> Assignment
Would you copy all lines in the data that contain the word "workspace"?

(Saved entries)
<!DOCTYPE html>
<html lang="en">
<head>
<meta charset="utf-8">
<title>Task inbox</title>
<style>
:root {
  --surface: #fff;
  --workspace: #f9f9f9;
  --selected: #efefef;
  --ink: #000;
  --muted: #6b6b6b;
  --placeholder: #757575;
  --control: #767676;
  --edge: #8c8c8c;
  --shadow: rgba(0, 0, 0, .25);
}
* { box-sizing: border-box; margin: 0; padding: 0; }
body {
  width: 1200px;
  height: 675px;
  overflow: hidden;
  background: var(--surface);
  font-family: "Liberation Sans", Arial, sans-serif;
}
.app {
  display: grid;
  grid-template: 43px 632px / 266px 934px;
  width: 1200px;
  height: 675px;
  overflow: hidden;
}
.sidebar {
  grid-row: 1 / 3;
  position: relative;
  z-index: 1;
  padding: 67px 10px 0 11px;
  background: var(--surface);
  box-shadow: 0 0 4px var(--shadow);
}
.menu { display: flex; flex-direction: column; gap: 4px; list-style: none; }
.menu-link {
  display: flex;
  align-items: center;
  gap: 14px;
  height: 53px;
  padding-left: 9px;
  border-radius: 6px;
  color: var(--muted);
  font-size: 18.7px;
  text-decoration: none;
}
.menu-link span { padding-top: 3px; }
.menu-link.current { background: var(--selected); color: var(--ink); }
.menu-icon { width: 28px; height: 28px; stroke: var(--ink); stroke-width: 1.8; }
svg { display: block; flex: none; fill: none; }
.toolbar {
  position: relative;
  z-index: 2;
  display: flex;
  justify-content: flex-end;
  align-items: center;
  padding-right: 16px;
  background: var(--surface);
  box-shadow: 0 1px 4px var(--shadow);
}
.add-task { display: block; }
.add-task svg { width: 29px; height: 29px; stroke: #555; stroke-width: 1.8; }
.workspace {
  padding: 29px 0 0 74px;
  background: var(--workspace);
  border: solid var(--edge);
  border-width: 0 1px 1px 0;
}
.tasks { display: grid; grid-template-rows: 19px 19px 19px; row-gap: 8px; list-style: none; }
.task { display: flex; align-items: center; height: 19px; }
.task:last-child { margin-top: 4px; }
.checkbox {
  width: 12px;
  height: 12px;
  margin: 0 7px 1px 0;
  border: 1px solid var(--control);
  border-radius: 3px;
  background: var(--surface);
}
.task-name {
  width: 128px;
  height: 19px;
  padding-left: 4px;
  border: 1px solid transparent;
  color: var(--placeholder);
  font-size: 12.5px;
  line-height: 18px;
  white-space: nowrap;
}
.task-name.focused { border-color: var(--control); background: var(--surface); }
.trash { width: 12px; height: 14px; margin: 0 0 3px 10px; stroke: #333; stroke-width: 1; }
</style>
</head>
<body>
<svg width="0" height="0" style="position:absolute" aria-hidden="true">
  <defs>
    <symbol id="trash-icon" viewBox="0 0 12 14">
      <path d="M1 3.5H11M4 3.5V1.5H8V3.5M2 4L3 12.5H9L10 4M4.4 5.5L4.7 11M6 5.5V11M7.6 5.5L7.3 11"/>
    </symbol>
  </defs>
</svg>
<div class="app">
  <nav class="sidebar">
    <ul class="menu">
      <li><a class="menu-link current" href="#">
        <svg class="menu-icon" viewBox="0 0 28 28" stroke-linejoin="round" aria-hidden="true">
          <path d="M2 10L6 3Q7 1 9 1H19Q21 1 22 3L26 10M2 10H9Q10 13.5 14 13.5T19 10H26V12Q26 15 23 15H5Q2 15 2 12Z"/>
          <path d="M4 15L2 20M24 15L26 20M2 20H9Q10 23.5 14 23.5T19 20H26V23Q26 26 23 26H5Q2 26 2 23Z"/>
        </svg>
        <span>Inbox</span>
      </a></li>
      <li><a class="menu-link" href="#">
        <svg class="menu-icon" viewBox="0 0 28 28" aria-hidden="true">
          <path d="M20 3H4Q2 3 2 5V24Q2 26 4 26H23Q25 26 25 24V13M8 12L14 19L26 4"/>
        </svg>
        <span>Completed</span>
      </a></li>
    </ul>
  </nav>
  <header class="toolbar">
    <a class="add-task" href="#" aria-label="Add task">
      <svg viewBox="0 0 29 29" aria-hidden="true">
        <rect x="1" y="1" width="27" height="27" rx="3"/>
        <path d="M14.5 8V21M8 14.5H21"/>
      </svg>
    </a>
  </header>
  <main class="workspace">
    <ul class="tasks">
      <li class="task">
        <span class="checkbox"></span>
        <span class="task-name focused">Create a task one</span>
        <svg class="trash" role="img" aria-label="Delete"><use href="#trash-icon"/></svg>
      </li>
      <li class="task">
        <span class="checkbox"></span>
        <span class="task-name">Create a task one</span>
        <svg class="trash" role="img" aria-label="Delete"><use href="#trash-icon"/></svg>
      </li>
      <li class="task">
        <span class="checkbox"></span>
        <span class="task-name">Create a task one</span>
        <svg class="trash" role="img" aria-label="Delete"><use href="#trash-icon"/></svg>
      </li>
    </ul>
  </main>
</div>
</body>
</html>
* * *
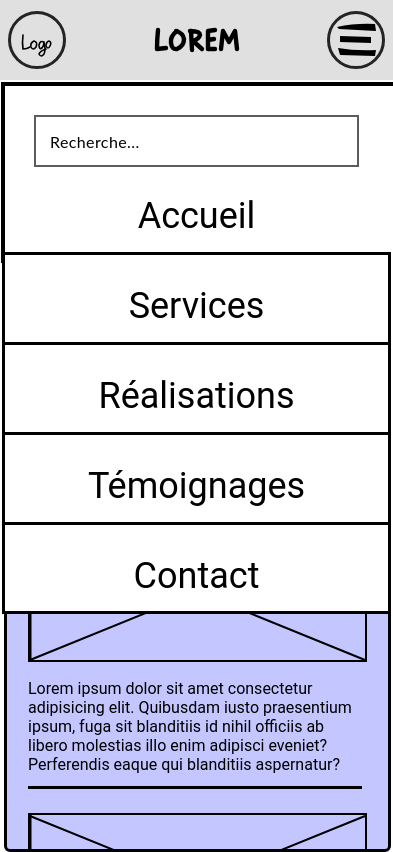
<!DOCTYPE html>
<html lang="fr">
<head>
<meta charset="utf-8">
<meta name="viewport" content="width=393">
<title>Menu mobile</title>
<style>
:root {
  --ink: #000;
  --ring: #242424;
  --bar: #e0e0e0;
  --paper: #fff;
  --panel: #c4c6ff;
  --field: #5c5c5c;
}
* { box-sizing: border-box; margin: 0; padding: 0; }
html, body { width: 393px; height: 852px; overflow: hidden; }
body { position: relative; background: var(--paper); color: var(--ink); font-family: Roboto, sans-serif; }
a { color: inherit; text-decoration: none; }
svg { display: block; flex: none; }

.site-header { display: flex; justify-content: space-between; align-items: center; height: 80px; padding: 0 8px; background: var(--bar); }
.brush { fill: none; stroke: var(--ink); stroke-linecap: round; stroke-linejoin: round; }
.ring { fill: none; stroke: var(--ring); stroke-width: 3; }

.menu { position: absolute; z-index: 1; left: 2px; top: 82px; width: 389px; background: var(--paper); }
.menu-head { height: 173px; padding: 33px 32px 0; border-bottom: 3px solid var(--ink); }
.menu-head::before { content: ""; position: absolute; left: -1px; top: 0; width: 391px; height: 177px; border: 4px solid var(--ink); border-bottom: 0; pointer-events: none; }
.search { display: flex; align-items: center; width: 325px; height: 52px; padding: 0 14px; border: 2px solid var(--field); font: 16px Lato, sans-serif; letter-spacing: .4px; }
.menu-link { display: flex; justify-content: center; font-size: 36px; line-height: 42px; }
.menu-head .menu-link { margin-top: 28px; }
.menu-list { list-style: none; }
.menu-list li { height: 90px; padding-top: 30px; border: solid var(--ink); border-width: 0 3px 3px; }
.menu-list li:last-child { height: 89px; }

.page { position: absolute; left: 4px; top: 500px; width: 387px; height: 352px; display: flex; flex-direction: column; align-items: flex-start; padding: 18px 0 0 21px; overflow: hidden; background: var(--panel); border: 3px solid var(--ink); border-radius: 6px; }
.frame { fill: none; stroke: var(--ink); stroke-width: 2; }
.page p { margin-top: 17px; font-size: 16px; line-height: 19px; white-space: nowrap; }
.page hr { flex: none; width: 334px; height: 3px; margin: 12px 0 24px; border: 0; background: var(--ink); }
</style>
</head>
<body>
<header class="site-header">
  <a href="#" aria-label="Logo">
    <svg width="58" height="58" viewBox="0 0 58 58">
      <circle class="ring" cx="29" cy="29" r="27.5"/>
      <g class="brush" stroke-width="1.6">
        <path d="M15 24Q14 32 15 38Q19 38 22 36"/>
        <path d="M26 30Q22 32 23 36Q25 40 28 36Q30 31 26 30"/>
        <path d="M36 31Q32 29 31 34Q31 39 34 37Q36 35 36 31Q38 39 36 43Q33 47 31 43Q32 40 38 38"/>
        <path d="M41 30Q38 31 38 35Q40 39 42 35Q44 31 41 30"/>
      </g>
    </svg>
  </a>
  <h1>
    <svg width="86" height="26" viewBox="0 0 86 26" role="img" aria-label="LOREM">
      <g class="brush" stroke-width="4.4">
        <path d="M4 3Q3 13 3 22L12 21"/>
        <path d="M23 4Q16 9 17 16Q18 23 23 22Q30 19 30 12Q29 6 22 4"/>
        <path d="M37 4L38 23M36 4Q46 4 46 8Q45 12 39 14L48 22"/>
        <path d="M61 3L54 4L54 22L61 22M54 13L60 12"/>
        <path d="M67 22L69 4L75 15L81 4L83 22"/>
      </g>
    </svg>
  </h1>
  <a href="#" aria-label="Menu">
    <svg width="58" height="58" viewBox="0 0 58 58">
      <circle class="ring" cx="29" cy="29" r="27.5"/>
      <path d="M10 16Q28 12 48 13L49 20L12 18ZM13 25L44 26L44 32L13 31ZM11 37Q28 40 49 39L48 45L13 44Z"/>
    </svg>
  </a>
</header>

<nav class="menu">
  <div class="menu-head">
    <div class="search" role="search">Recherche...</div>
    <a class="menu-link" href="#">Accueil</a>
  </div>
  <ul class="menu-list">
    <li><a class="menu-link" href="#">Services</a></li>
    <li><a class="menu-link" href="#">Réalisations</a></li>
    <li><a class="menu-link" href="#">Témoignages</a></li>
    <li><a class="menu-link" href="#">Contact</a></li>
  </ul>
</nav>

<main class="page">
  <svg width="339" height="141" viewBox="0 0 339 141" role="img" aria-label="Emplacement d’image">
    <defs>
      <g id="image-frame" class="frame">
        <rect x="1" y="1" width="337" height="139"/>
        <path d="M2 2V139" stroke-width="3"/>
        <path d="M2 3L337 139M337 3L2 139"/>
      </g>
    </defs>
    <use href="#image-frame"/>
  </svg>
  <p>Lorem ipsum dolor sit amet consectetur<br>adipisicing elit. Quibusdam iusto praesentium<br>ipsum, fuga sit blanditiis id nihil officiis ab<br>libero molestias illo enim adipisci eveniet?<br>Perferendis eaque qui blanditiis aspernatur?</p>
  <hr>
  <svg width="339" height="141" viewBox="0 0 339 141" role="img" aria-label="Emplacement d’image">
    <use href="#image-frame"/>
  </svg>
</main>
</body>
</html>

> Exercise response
  --workspace: #f9f9f9;
.workspace {
  background: var(--workspace);
  <main class="workspace">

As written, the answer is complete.